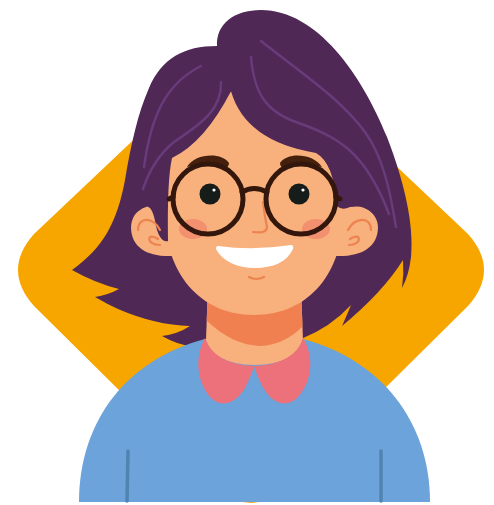
<!DOCTYPE html>
<html lang="en">
<head>
<meta charset="utf-8">
<title>Avatar: woman with glasses</title>
<style>
:root {
  --paper: #ffffff;
  --badge: #f7a600;
  --hair: #4f2856;
  --strand: #683b7b;
  --skin: #f8b07c;
  --skin-shade: #f08050;
  --skin-line: #ec8350;
  --blush: #f3906f;
  --frame: #33170d;
  --brow: #45200c;
  --pupil: #151c1a;
  --sweater: #6ca3da;
  --seam: #4f83b0;
  --collar: #ec717b;
}
html, body { margin: 0; background: var(--paper); }
body { width: 494px; height: 505px; overflow: hidden; }
svg { display: block; }
.badge { fill: var(--badge); }
.hair { fill: var(--hair); }
.skin { fill: var(--skin); }
.neck-shade { fill: var(--skin-shade); }
.sweater { fill: var(--sweater); }
.collar { fill: var(--collar); }
.blush { fill: var(--blush); }
.brow { fill: var(--brow); }
.pupil { fill: var(--pupil); }
.smile, .glint { fill: var(--paper); }
.strands, .seams, .skin-lines, .glasses { fill: none; stroke-linecap: round; stroke-linejoin: round; }
.strands { stroke: var(--strand); stroke-width: 2.5; }
.seams { stroke: var(--seam); stroke-width: 3.5; }
.skin-lines { stroke: var(--skin-line); stroke-width: 2.2; }
.glasses { stroke: var(--frame); stroke-width: 5; }
</style>
</head>
<body>
<svg width="494" height="505" viewBox="0 0 494 505" role="img" aria-label="Smiling woman with purple hair and round glasses">
  <defs>
    <clipPath id="neck-clip">
      <path d="M208 285H301L303 342Q296 364 254 365Q213 364 206 340Z"/>
    </clipPath>
  </defs>

  <path class="badge" d="M220 58Q251 28 282 58L468 234Q500 270 468 306L282 490Q251 516 220 490L34 306Q2 270 34 234Z"/>

  <path class="hair" d="M217 46C216 24 234 10 261 10C317 10 362 75 387 137C405 184 414 225 411 257Q409 275 402 288Q404 274 403 260Q383 292 342 326Q347 315 351 305Q331 327 301 339L206 340Q199 345 190 346Q176 344 162 336Q178 334 190 326Q155 325 118 309Q107 304 95 297Q108 295 119 289Q95 283 72 270C104 247 117 222 125 180C131 144 138 113 149 88C162 58 184 46 217 46Z"/>

  <g id="body">
    <path class="sweater" d="M79 502C79 420 128 359 205 339H303C379 359 430 420 430 502Z"/>
    <path class="skin" d="M208 285H301L303 342Q296 364 254 365Q213 364 206 340Z"/>
    <path class="neck-shade" clip-path="url(#neck-clip)" d="M200 285H310V318Q288 346 258 346Q228 344 200 314Z"/>
    <path class="collar" d="M205 338Q214 364 254 366Q250 385 238 397Q223 410 210 397C196 380 195 356 205 338Z"/>
    <path class="collar" d="M303 338Q295 364 254 366Q259 385 270 397Q285 410 298 397C313 380 314 356 303 338Z"/>
    <path class="sweater" d="M254 368L246 386H262Z"/>
    <g class="seams">
      <path d="M128 451L127 501"/>
      <path d="M381 451V501"/>
    </g>
  </g>

  <g id="head">
    <path class="skin" d="M169 208C153 202 132 207 131 227C131 248 148 257 172 256Z"/>
    <path class="skin" d="M338 208C356 202 377 208 378 227C378 248 360 257 336 256Z"/>
    <path class="skin" d="M231 91Q204 138 170 158L165 215C165 270 198 315 254 315C311 315 343 270 343 215L341 157Q262 146 231 91Z"/>
    <path class="hair" d="M231 91Q205 142 172 158Q167 180 168 241Q160 243 156 226Q153 208 148 207L155 130L215 80Z"/>
    <path class="hair" d="M231 91Q245 141 316 153Q334 163 337 206Q342 211 350 207L364 206L350 120L260 75Z"/>
    <g class="skin-lines">
      <path d="M138 230C138 216 154 217 160 230M158 239C147 231 145 245 160 245"/>
      <path d="M371 230C371 216 355 217 348 230M350 239C361 231 363 245 349 245"/>
    </g>
  </g>

  <g id="face">
    <ellipse class="blush" cx="193" cy="229" rx="14" ry="10"/>
    <ellipse class="blush" cx="316" cy="229" rx="14" ry="10"/>
    <path class="brow" d="M187 167C195 153 222 152 229 163Q229 169 222 168Q205 163 187 167Z"/>
    <path class="brow" d="M322 167C313 153 287 152 280 163Q280 169 287 168Q304 163 322 167Z"/>
    <circle class="pupil" cx="210" cy="194" r="10.5"/>
    <circle class="pupil" cx="299" cy="194" r="10.5"/>
    <circle class="glint" cx="214" cy="190" r="1.6"/>
    <circle class="glint" cx="303" cy="190" r="1.6"/>
    <g class="skin-lines">
      <path d="M263 202Q265 218 267 227Q267 234 253 232"/>
      <path d="M249 277Q256 281 264 277"/>
    </g>
    <path class="smile" d="M218 246Q254 251 291 245Q294 245 293 249C287 262 273 268 255 268C237 268 222 261 216 249Q216 246 218 246Z"/>
    <g class="glasses">
      <circle cx="208" cy="199" r="35"/>
      <circle cx="301" cy="199" r="35"/>
      <path d="M242 192Q254 185 267 192M173 197L169 199M336 197L340 199"/>
    </g>
  </g>

  <g class="strands">
    <path d="M201 66C165 84 151 117 144 167"/>
    <path d="M221 82C222 112 197 126 174 142Q153 159 143 189"/>
    <path d="M251 57C254 92 265 111 296 122C338 137 365 151 389 214"/>
    <path d="M261 41C300 72 340 98 365 132C383 157 390 190 396 227"/>
  </g>
</svg>
</body>
</html>
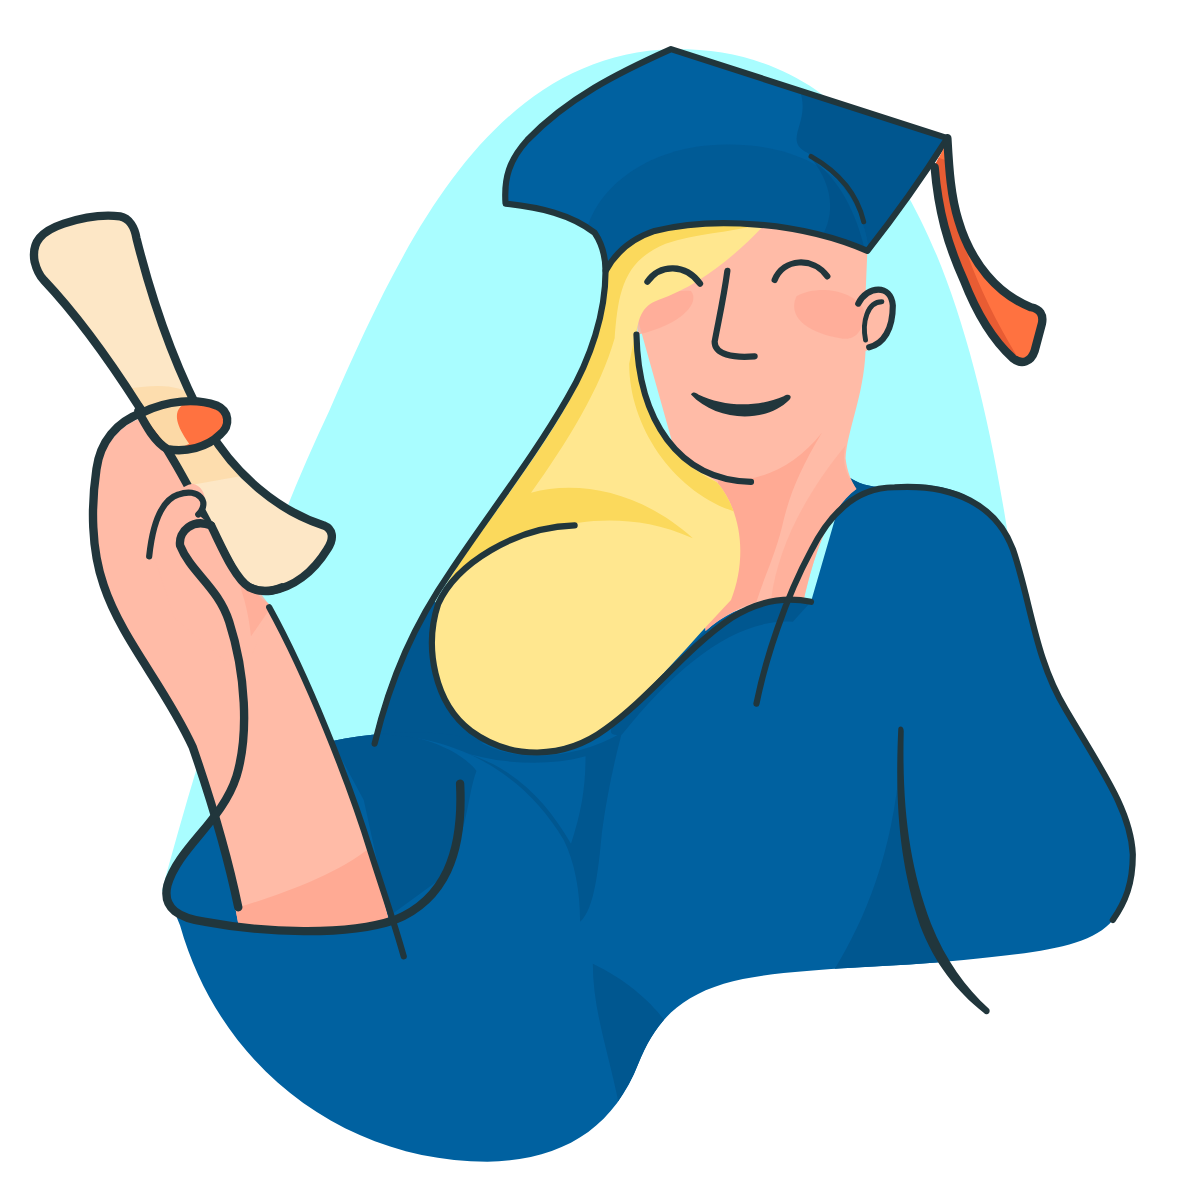
<!DOCTYPE html>
<html lang="en">
<head>
<meta charset="utf-8">
<title>Graduate with diploma</title>
<style>
  :root {
    --paper: #ffffff;
    --backdrop: #a9fdff;
    --gown: #0061a0;
    --gown-shade: #005790;
    --gown-deep: #004f84;
    --skin: #ffbba7;
    --skin-shade: #ffaa94;
    --blush: #ffab97;
    --hair: #ffe78f;
    --hair-shade: #fbd95c;
    --scroll: #fde7c6;
    --scroll-shade: #fcd9a6;
    --orange: #ff7240;
    --orange-shade: #e85c33;
    --ink: #21363c;
  }
  html, body { margin: 0; padding: 0; }
  body { width: 1182px; height: 1200px; overflow: hidden; background: var(--paper); }
  .graduate { display: block; width: 1182px; height: 1200px; }
  .backdrop { fill: var(--backdrop); }
  .gown { fill: var(--gown); }
  .gown-shade { fill: var(--gown-shade); }
  .gown-deep { fill: var(--gown-deep); }
  .skin { fill: var(--skin); }
  .skin-shade { fill: var(--skin-shade); }
  .blush { fill: var(--blush); opacity: .8; }
  .hair { fill: var(--hair); }
  .hair-shade { fill: var(--hair-shade); }
  .scroll { fill: var(--scroll); }
  .scroll-shade { fill: var(--scroll-shade); }
  .orange { fill: var(--orange); }
  .orange-shade { fill: var(--orange-shade); }
  .line { fill: none; stroke: var(--ink); stroke-width: 3.4; stroke-linecap: round; stroke-linejoin: round; }
  .line-bold { stroke-width: 4.6; }
  .line-fine { stroke-width: 2.7; }
  .ink { fill: var(--ink); }
</style>
</head>
<body>
<svg class="graduate" viewBox="0 0 650 660" role="img" aria-label="Smiling graduate in a blue cap and gown holding up a rolled diploma">
  <defs>
    <path id="cap-shape" d="M278 112 C277 98 280 88 290 77 C312 54 340 40 369 27 L521 76 C507 98 492 119 477 138 C440 122 392 119 360 127 C348 131 339 138 333 149 C333 140 331 134 327 128 C314 118 297 114 278 112Z"/>
    <path id="gown-shape" d="M92 492 C98 472 108 461 120 448 C140 420 166 408 206 404 C212 381 221 354 238 330 L300 390 L388 345 C405 333 424 329 446 331 L466 262 C472 266 478 268 486 268 C520 262 546 274 556 300 C566 327 569 362 586 390 C606 424 622 445 623 470 C623 487 619 497 612 506 C600 521 570 524 530 528 C480 533 430 532 398 541 C372 549 360 563 351 585 C337 621 309 638 268 639 C192 639 122 590 99 509Z"/>
    <path id="arm-shape" d="M55 254 C61 236 76 227 92 228 L126 312 L148 333 C171 378 190 422 203 464 L214 507 C188 513 158 511 131 508 C126 480 119 447 107 412 C95 384 68 358 57 322 C51 300 50 274 55 254Z"/>
    <path id="scroll-shape" d="M19 144 C17 133 23 127 35 123 C47 119 58 118 66 119 C71 120 74 125 75 131 C84 167 96 202 114 235 C129 261 153 281 178 289 C183 291 184 296 180 302 C172 315 161 323 149 325 C139 326 133 322 129 315 C112 284 95 249 76 223 C60 198 42 173 24 154 C21 151 20 148 19 144Z"/>
    <path id="hair-shape" d="M333 149 C339 137 349 130 362 127 C381 122 405 122 420 124 C405 140 385 157 362 165 C353 168 350 176 350 188 C350 222 368 250 394 265 C408 281 411 307 402 330 C380 353 359 379 336 398 C318 412 286 420 263 404 C240 388 233 355 241 330 C247 318 253 310 258 302 C290 257 325 212 330 176Z"/>
    <path id="tassel-shape" d="M514 91 C516 116 521 134 530 154 C537 172 546 187 557 197 C562 201 567 199 569 193 L573 178 C574 173 572 170 567 169 C549 162 534 146 527 122 L521 78Z"/>
    <clipPath id="gown-clip"><use href="#gown-shape"/></clipPath>
    <clipPath id="arm-clip"><use href="#arm-shape"/></clipPath>
    <clipPath id="scroll-clip"><use href="#scroll-shape"/></clipPath>
    <clipPath id="hair-clip"><use href="#hair-shape"/></clipPath>
    <clipPath id="cap-clip"><use href="#cap-shape"/></clipPath>
    <clipPath id="tassel-clip"><use href="#tassel-shape"/></clipPath>
  </defs>

  <path class="backdrop" d="M89 490 C105 430 139 314 181 226 C222 132 270 30 370 27 C474 26 526 116 554 292 L554 400 L110 500Z"/>

  <g id="gown">
    <use class="gown" href="#gown-shape"/>
    <g clip-path="url(#gown-clip)">
      <path class="gown-shade" d="M180 403 C212 398 250 408 262 424 C256 440 258 462 240 485 L214 504 L200 440Z"/>
      <path class="gown-shade" d="M202 404 C212 378 222 350 240 328 C238 362 246 392 268 409 C244 404 220 402 202 404Z"/>
      <path class="gown-shade" d="M206 404 C254 404 290 428 310 462 C316 474 319 490 319 507 C327 500 329 478 331 458 C334 436 338 418 342 403 C316 418 282 420 262 407 C244 402 224 402 206 404Z"/>
      <path class="gown" d="M252 413 C282 421 300 440 314 464 C320 446 322 432 322 416 C300 422 274 420 252 413Z"/>
      <path class="gown-shade" d="M388 347 C406 333 426 329 446 331 L436 342 C406 340 374 364 342 404 C336 405 334 403 338 398Z"/>
      <path class="gown-shade" d="M459 533 C476 505 491 469 495 418 C498 466 506 502 518 530Z"/>
      <path class="gown-shade" d="M326 530 C345 539 359 552 366 562 L340 606 C335 580 326 556 326 530Z"/>
      <path class="gown-shade" d="M462 260 L486 268 C470 273 460 282 452 294Z"/>
    </g>
  </g>

  <g id="face-and-neck">
    <path class="skin" d="M348 166 C366 140 400 121 434 124 L477 138 L476 162 C482 156 491 158 491 168 C491 180 485 191 476 193 C475 218 466 236 465 252 C466 260 468 264 471 269 C456 280 448 304 442 330 C424 328 404 333 388 347 L380 280Z"/>
    <path class="skin-shade" d="M395 264 C416 266 436 258 452 238 C440 258 434 272 430 290 C426 306 420 318 416 331 C406 334 396 340 388 347Z"/>
    <path class="skin-shade" d="M465 245 C462 258 468 264 471 269 C456 280 448 304 442 330 L424 330 C428 298 446 268 465 245Z" opacity=".55"/>
    <path class="blush" d="M350 178 C352 165 366 159 380 160 C385 166 376 178 351 184Z"/>
    <path class="blush" d="M438 163 C450 156 470 160 475 170 C476 182 470 188 462 186 C448 184 432 176 438 163Z"/>
  </g>

  <g id="hair">
    <use class="hair" href="#hair-shape"/>
    <g clip-path="url(#hair-clip)">
      <path class="hair-shade" d="M325 149 C336 130 350 124 376 122 L424 122 C402 128 384 128 366 134 C342 144 340 162 338 186 C330 214 312 243 292 271 C318 264 352 270 381 296 C350 282 322 286 304 290 C276 294 256 308 240 330 L240 290Z"/>
      <path class="hair-shade" d="M350 180 C348 222 364 252 396 266 C402 272 404 277 406 282 C372 272 346 236 346 200Z"/>
    </g>
  </g>

  <g id="facial-features">
    <path class="line" d="M350 184 C351 231 373 264 413 265"/>
    <path class="line" d="M400 149 C398 164 395 177 393 188 C393 195 403 197 415 196"/>
    <path class="line" d="M356 155 C363 145 377 145 385 156"/>
    <path class="line" d="M426 154 C431 142 447 141 455 152"/>
    <path class="ink" d="M380 217 C381 215 383 216 384 217 C398 224 417 224 431 218 C434 216 436 218 434 220 C421 233 394 232 380 217Z"/>
    <path class="line" d="M472 167 C477 157 490 156 491 168 C491 181 486 189 478 191"/>
    <path class="line line-fine" d="M485 166 C477 166 474 177 476 187"/>
  </g>

  <g id="cap">
    <use class="gown" href="#cap-shape"/>
    <g clip-path="url(#cap-clip)">
      <path class="gown-shade" d="M322 128 C329 101 357 83 389 80 C423 77 452 87 467 106 C473 114 476 126 478 140 L330 154Z" opacity=".6"/>
      <path class="gown-deep" d="M440 50 L524 76 L478 140 C476 118 466 100 444 84 C430 77 446 68 440 50Z" opacity=".6"/>
      <path class="gown-deep" d="M446 87 C462 99 471 117 476 139 L452 130 C460 116 457 100 446 87Z" opacity=".6"/>
    </g>
    <use class="line" href="#cap-shape"/>
    <path class="line line-fine" d="M446 86 C460 94 471 105 475 122"/>
  </g>

  <g id="tassel">
    <use class="orange" href="#tassel-shape"/>
    <path class="orange-shade" clip-path="url(#tassel-clip)" d="M510 85 L520 88 C524 126 538 162 563 202 L540 200Z"/>
    <path class="line line-bold" d="M521 76 C522 94 523 108 527 121 C534 145 549 162 567 169 C572 170 574 173 573 178 L569 193 C567 199 562 201 557 197 C546 187 537 172 530 154 C521 134 516 116 514 92"/>
  </g>

  <g id="raised-arm">
    <use class="skin" href="#arm-shape"/>
    <path class="skin-shade" clip-path="url(#arm-clip)" d="M128 500 C154 492 184 482 205 465 L220 516 L128 516Z"/>
  </g>

  <g id="diploma">
    <use class="scroll" href="#scroll-shape"/>
    <path class="scroll-shade" clip-path="url(#scroll-clip)" d="M68 214 C84 212 97 210 108 219 L116 236 L132 262 L98 268Z" opacity=".75"/>
    <use class="line line-bold" href="#scroll-shape"/>
    <path class="orange" d="M78 228 C91 221 107 220 119 223 C126 226 127 234 121 239 C113 245 103 248 93 247Z"/>
    <path class="scroll-shade" d="M79 229 C85 225 93 223 100 223 C94 228 99 237 104 244 C100 246 97 247 93 247Z"/>
    <path class="line line-bold" d="M76 226 C80 234 85 243 92 247 C102 249 114 246 121 239 C127 234 126 226 119 223 C108 219 92 220 78 227"/>
  </g>

  <g id="fingers">
    <path class="skin" d="M84 304 C86 286 94 268 106 266 C114 268 114 278 110 284 L120 292 L128 314 C134 325 142 327 149 333 L134 372 L96 340Z"/>
    <path class="skin-shade" d="M118 292 C125 305 131 321 143 326 L149 334 L138 350 C136 328 128 310 118 292Z" opacity=".7"/>
    <path class="line" d="M82 306 C84 287 89 275 98 272 C109 268 116 276 109 283"/>
    <path class="line line-bold" d="M116 289 C122 301 129 318 137 323 C143 326 150 325 155 323"/>
  </g>

  <g id="contours">
    <path class="line line-bold" d="M78 227 C64 232 55 243 53 258 C50 278 50 302 57 322 C67 352 91 378 106 411 C116 440 125 470 131 499"/>
    <path class="line line-bold" d="M116 289 C106 285 98 292 99 300 C105 315 120 323 126 342 C135 370 137 404 130 427 C122 452 98 466 92 487 C89 500 99 505 113 507 C145 513 190 515 217 506 C244 495 255 470 253 431"/>
    <path class="line" d="M148 334 C169 372 192 430 204 469 C211 491 217 508 222 526"/>
    <path class="line" d="M333 149 C333 172 325 197 312 219 C293 252 270 281 248 314 C228 343 215 372 206 409"/>
    <path class="line" d="M316 289 C283 290 251 310 241 332 C233 356 239 387 259 402 C281 418 310 418 333 401 C358 383 377 357 402 340 C416 331 431 328 446 331"/>
    <path class="line" d="M416 387 C421 362 432 329 446 303 C457 281 472 268 492 268 C525 266 548 278 557 302 C567 331 569 362 586 390 C606 424 622 446 623 470 C623 486 619 496 612 506"/>
    <path class="ink" d="M494 401 C494 399 497 399 497 402 C496 444 500 476 512 508 C520 528 531 543 544 555 C545 557 543 559 541 557 C526 545 514 530 506 509 C495 476 492 444 494 401Z"/>
  </g>
</svg>
</body>
</html>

Work instruction. Restate word for word the lines in the material above from the one with "--scroll: #fde7c6;" to the one with "112 C277 98"; both of those lines count, and nothing else does.

Result below.
    --scroll: #fde7c6;
    --scroll-shade: #fcd9a6;
    --orange: #ff7240;
    --orange-shade: #e85c33;
    --ink: #21363c;
  }
  html, body { margin: 0; padding: 0; }
  body { width: 1182px; height: 1200px; overflow: hidden; background: var(--paper); }
  .graduate { display: block; width: 1182px; height: 1200px; }
  .backdrop { fill: var(--backdrop); }
  .gown { fill: var(--gown); }
  .gown-shade { fill: var(--gown-shade); }
  .gown-deep { fill: var(--gown-deep); }
  .skin { fill: var(--skin); }
  .skin-shade { fill: var(--skin-shade); }
  .blush { fill: var(--blush); opacity: .8; }
  .hair { fill: var(--hair); }
  .hair-shade { fill: var(--hair-shade); }
  .scroll { fill: var(--scroll); }
  .scroll-shade { fill: var(--scroll-shade); }
  .orange { fill: var(--orange); }
  .orange-shade { fill: var(--orange-shade); }
  .line { fill: none; stroke: var(--ink); stroke-width: 3.4; stroke-linecap: round; stroke-linejoin: round; }
  .line-bold { stroke-width: 4.6; }
  .line-fine { stroke-width: 2.7; }
  .ink { fill: var(--ink); }
</style>
</head>
<body>
<svg class="graduate" viewBox="0 0 650 660" role="img" aria-label="Smiling graduate in a blue cap and gown holding up a rolled diploma">
  <defs>
    <path id="cap-shape" d="M278 112 C277 98 280 88 290 77 C312 54 340 40 369 27 L521 76 C507 98 492 119 477 138 C440 122 392 119 360 127 C348 131 339 138 333 149 C333 140 331 134 327 128 C314 118 297 114 278 112Z"/>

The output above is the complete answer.